“During my freshman year, I lived in Walter Hall. Early in the second semester, Karl Malden came to Pacific for six weeks as an ‘artist in residence.’ Ted Sizer, who was essentially the entire theater department at the time, had arranged for him to stay in the basement apartment there. One evening we all had to vacate the dorm because of a fire drill. Malden was among us. As we stood in the cold evening waiting for the ‘all clear,’ Malden overheard several of us talking about a panty raid that had happened earlier in the school year. He approached us and asked us to explain what a panty raid was. We complied, in great detail, I might add. What a wonderful man he is – a terrific teacher as well. How lucky we were to have spent that time with him on campus.” – Mary Wissman Weeks ’69

“I remember having water balloon fights in and around McCormick Hall.
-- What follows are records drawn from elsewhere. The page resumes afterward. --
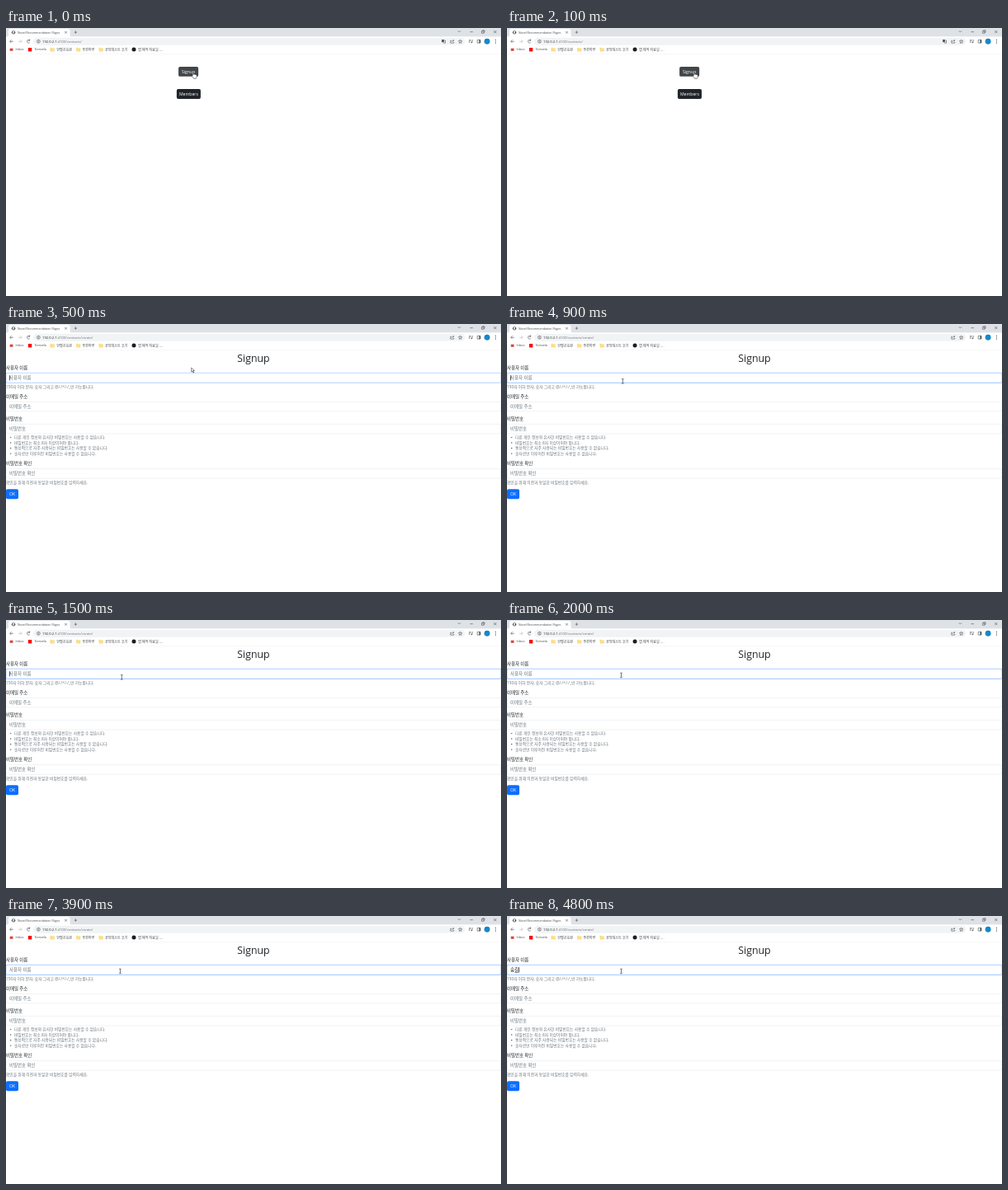
Animation of 600x325 px, one loop 5000 ms. Source, as an HTML page:

```html
<!DOCTYPE html>
<html lang="ko">
<head>
<meta charset="utf-8">
<title>Signup</title>
<style>
  html, body { margin: 0; width: 100%; height: 100%; overflow: hidden; background: #fff; }
  svg { display: block; width: 100vw; height: 100vh; }
  text { font-family: "Open Sans", "Noto Sans CJK KR", "Noto Sans CJK", sans-serif; fill: #212529; white-space: pre; }
  .line { fill: none; stroke: #505357; stroke-width: 2; }
  .faded { stroke: #b4b7ba; }
</style>
</head>
<body>
<svg id="stage" viewBox="0 0 1920 1040"></svg>
<script>
const LOOP = 5000;
const INK = '#212529', MUTED = '#6c757d', BORDER = '#ced4da';

// y is the vertical middle of the line
const text = (x, y, size, content, fill = INK, extra = '') =>
  `<text x="${x}" y="${y + size * 0.36}" font-size="${size}" style="fill:${fill}" ${extra}>${content}</text>`;
const rect = (x, y, w, h, fill, rx = 0, extra = '') =>
  `<rect x="${x}" y="${y}" width="${w}" height="${h}" rx="${rx}" fill="${fill}" ${extra}/>`;
const circle = (x, y, r, fill) => `<circle cx="${x}" cy="${y}" r="${r}" fill="${fill}"/>`;
const line = (d, cls = '') => `<path class="line ${cls}" d="${d}"/>`;
const centred = 'text-anchor="middle"';

const label = (y, content) => text(0, y, 17.4, content);
const help = (y, content) => text(0, y, 15.2, content, MUTED);
const bullet = (y, content) => circle(18, y, 2.6, MUTED) + text(32, y, 15.2, content, MUTED);
const button = (x, y, w, content, fill) =>
  rect(x, y, w, 38, fill, 6) + text(x + w / 2, y + 19, 16.5, content, '#fff', centred);
const input = (y, hint, id = '') =>
  rect(0.5, y + 0.5, 1919, 37, '#fff', 6, `stroke="${BORDER}" ${id && `id="${id}"`}`) +
  text(13, y + 19, 17.4, hint, MUTED, id && `id="${id}Hint"`);

const folder = x =>
  `<path d="M${x - 7} 77h5l2 2h8v11h-15z" fill="#ffe08a" stroke="#e9c55c"/>`;
const bookmark = (x, content, size = 13.2) => text(x, 83.5, size, content, '#45484c');

function browser() {
  return rect(0, 0, 1920, 34, '#dee1e6') +
    `<path d="M2 34q8 0 8-8V11q0-8 8-8h222q8 0 8 8v15q0 8 8 8z" fill="#fff"/>` +
    circle(29, 17, 7, '#505357') +
    `<path d="M25 14l5-2 3 4-4 2 2 3-3 2z" fill="#fff"/>` +
    text(45, 17, 11.6, 'Novel Recommendation Pages', '#45484c') +
    line('M228 13l8 8m0-8l-8 8') + line('M270 11v11m-5.5-5.5h11') +
    line('M1753 11l5 5 5-5M1800 15h11M1845 12h8v8h-8zM1848 12v-3h8v8h-3M1892 10l10 10m0-10l-10 10') +

    rect(0, 34, 1920, 68, '#fff') +
    rect(106, 38, 1674, 28, '#f1f3f4', 14) +
    line('M28 52H15m6-6l-6 6 6 6') +
    line('M48 52h13m-6-6l6 6-6 6', 'faded') +
    line('M92 48a6 6 0 1 0 0 8M92 43v6h-6') +
    `<circle class="line" cx="126" cy="52" r="6"/>` + line('M126 51v5M126 47.5v2') +
    `<text x="141" y="57" font-size="13.4" style="fill:${MUTED}"><tspan fill="${INK}">192.0.2.1</tspan>:4100/contacts/<tspan id="route">create/</tspan></text>` +
    `<g id="translate">${rect(1690, 45, 9, 10, '#505357', 1)}${line('M1696 58h8v-10h-4')}</g>` +
    line('M1728 49h-4v9h13v-4M1730 54q0-6 7-6m-3-3l3 3-3 3') +
    line('M1762 45l2 5 5 .5-4 3.5 1 5-4-3-4 3 1-5-4-3.5 5-.5z') +
    line('M1795 47h9m-9 4h7m-7 4h5M1808 56v-9h3') + circle(1806, 56, 2.5, '#505357') +
    line('M1828 46h12v12h-12z') + rect(1835, 46, 5, 12, '#505357') +
    circle(1866, 52, 11, '#1687c8') +
    [46, 52, 58].map(y => circle(1899, y, 1.8, '#505357')).join('') +

    rect(15, 79, 12, 10, '#d9483b') + bookmark(37, 'Inbox', 12) +
    rect(86, 77, 14, 14, '#f00') + bookmark(110, 'Tomvela', 12) +
    folder(179) + bookmark(196, '한별교육원') +
    folder(280) + bookmark(296, '푸른마루') +
    folder(368) + bookmark(384, '코딩테스트 후기') +
    circle(496, 83.5, 8, '#1b1f23') + bookmark(512, '앱 제작 자료실 -...') +
    rect(0, 101, 1920, 1, '#e3e5e8');
}

const home = () =>
  button(669, 150, 77, 'Signup', '#424649') + button(662, 237, 93, 'Members', INK);

function form() {
  return text(960, 132, 39.5, 'Signup', INK, centred) +
    label(170.5, '사용자 이름') +
    rect(-2, 188, 1924, 42, '#0d6efd', 8, 'id="ring"') +
    input(190, '사용자 이름', 'user') +
    text(13, 209, 17.4, '', INK, 'id="typed"') +
    rect(0, 218, 15, 1.5, INK, 0, 'id="underline"') +
    rect(0, 199, 2, 20, '#000', 0, 'id="caret"') +
    help(243, '150자 이하 문자, 숫자 그리고 @/./+/-/_만 가능합니다.') +
    label(281.5, '이메일 주소') + input(301, '이메일 주소') +
    label(368.5, '비밀번호') + input(388, '비밀번호') +
    bullet(440, '다른 개인 정보와 유사한 비밀번호는 사용할 수 없습니다.') +
    bullet(461, '비밀번호는 최소 8자 이상이어야 합니다.') +
    bullet(482, '통상적으로 자주 사용되는 비밀번호는 사용할 수 없습니다.') +
    bullet(503, '숫자로만 이루어진 비밀번호는 사용할 수 없습니다.') +
    label(542, '비밀번호 확인') + input(561.5, '비밀번호 확인') +
    help(614, '확인을 위해 이전과 동일한 비밀번호를 입력하세요.') +
    button(0, 641, 48, 'OK', '#0d6efd');
}

// pointer shapes, each with its hot spot at 0,0
const pointers = `
  <path id="hand" fill="#fff" stroke="#000" stroke-width="1.5"
    d="M-2 1q2-3 4 0v8q2-2 4 0 2-1 4 1 3-1 4 2v6q0 4-3 7h-9l-7-10q0-3 3-2z"/>
  <path id="arrow" fill="#fff" stroke="#000" stroke-width="1.5" d="M0 0v16l4-4 3 7 3-1-3-7h5z"/>
  <path id="beam" fill="none" stroke="#222" stroke-width="2" d="M-4-9h3l1 1 1-1h3M0-8v16M-4 9h3l1-1 1 1h3"/>`;

const stage = document.getElementById('stage');
stage.innerHTML = browser() +
  `<g id="home">${home()}</g><g id="form">${form()}</g>` + pointers;

const part = {};
stage.querySelectorAll('[id]').forEach(el => part[el.id] = el);
const show = (el, on) => el.style.display = on ? '' : 'none';

// [start ms, value...]
const pointerSteps = [
  [0, 'hand', 726, 171], [400, 'arrow', 719, 170], [800, 'arrow', 560, 200],
  [900, 'beam', 449, 222], [1900, 'beam', 446, 218], [2000, 'beam', 443, 214]
];
const ringSteps = [[0, 0], [500, 0.65], [600, 1]];
const caretSteps = [
  [0, false], [400, true], [1000, false], [1500, true], [2000, false],
  [2500, true], [3100, false], [3200, true], [3900, false], [4200, true]
];
const typedSteps = [
  [0, ''], [3200, 'ㅅ'], [3400, '수'], [3700, 'ㅅ'], [3900, ''],
  [4200, 'ㅅ'], [4300, '수'], [4400, '숲'], [4600, '숲ㄱ'], [4800, '숲길']
];
const at = (steps, t) => steps.findLast(step => step[0] <= t).slice(1);

function draw(t) {
  const onForm = t >= 400;
  show(part.home, !onForm);
  show(part.translate, !onForm);
  show(part.form, onForm);
  show(part.route, onForm);

  const [shape, x, y] = at(pointerSteps, t);
  for (const name of ['hand', 'arrow', 'beam']) show(part[name], name === shape);
  part[shape].setAttribute('transform', `translate(${x} ${y})`);

  const [focus] = at(ringSteps, t);
  part.ring.setAttribute('opacity', focus * 0.3);
  part.user.setAttribute('stroke', focus ? '#86b7fe' : BORDER);

  const [typed] = at(typedSteps, t);
  part.typed.textContent = typed;
  show(part.userHint, !typed);
  const end = 13 + (typed && onForm ? part.typed.getComputedTextLength() : 0);
  part.caret.setAttribute('x', end);
  part.underline.setAttribute('x', end - 15);
  show(part.underline, typed);
  show(part.caret, at(caretSteps, t)[0]);
}

function tick() {
  draw(performance.now() % LOOP);
  requestAnimationFrame(tick);
}
tick();
</script>
</body>
</html>
```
One day I hit a fellow student squarely in the back of the neck with a water balloon. There was usually lots of water in the hallways to clean up after our fights. We visited the girls in their dorm lobby. There were rules about how close you could sit beside a girl on the couches. Those rules were enforced by the dorm mother, who had blue hair. Sometimes she carried a ruler so she could measure the distance between boys and girls.” – Mark Gustafson ’64

“I remember moving in on the fourth floor Mac Hall my freshman year, my parents anxiously hovering, not quite ready to let their eldest child live in a co-ed dorm. Across the hall from our room was a sign on a door that read: ‘Randy's House of Wine, Wicker, and Women.’ My dad's eyes got really big when he read that.” – Shani Moser ’94

“My first ‘dorm memory’ was my first sight of Herrick Hall when I drove into Forest Grove with a sophomore friend. My first reaction was ‘I've made a BIG mistake’ in deciding to come to Pacific, all the way from Las Vegas, Nev. My friend had been instrumental in my decision to accept a scholarship and come to Pacific. He told wonderful stories about the campus, the football team, and most significantly, the wonderful room he had in McCormick Hall. Upon our arrival at campus, we checked in at McCormick Hall for room assignments. Instead of a beautiful remodeled semi-private room with all the accoutrements, I was assigned, with five other freshman, to the only six person dorm room on the entire campus. The six of us were from the U.S., Canada, and Hawai’i, so there was plenty of diversity – but none of us were happy with our accommodations. The room was in the basement of Mac Hall. We had two rooms, one of which had three sets of bunk beds and the other six ‘study carrels.’ Needless to say I was very disappointed in my accommodations.  To add to my displeasure, I discovered the sheets my mother sent along didn't even fit the beds since they were oversize! I didn't do much studying that first semester.” – Chuck Young ’70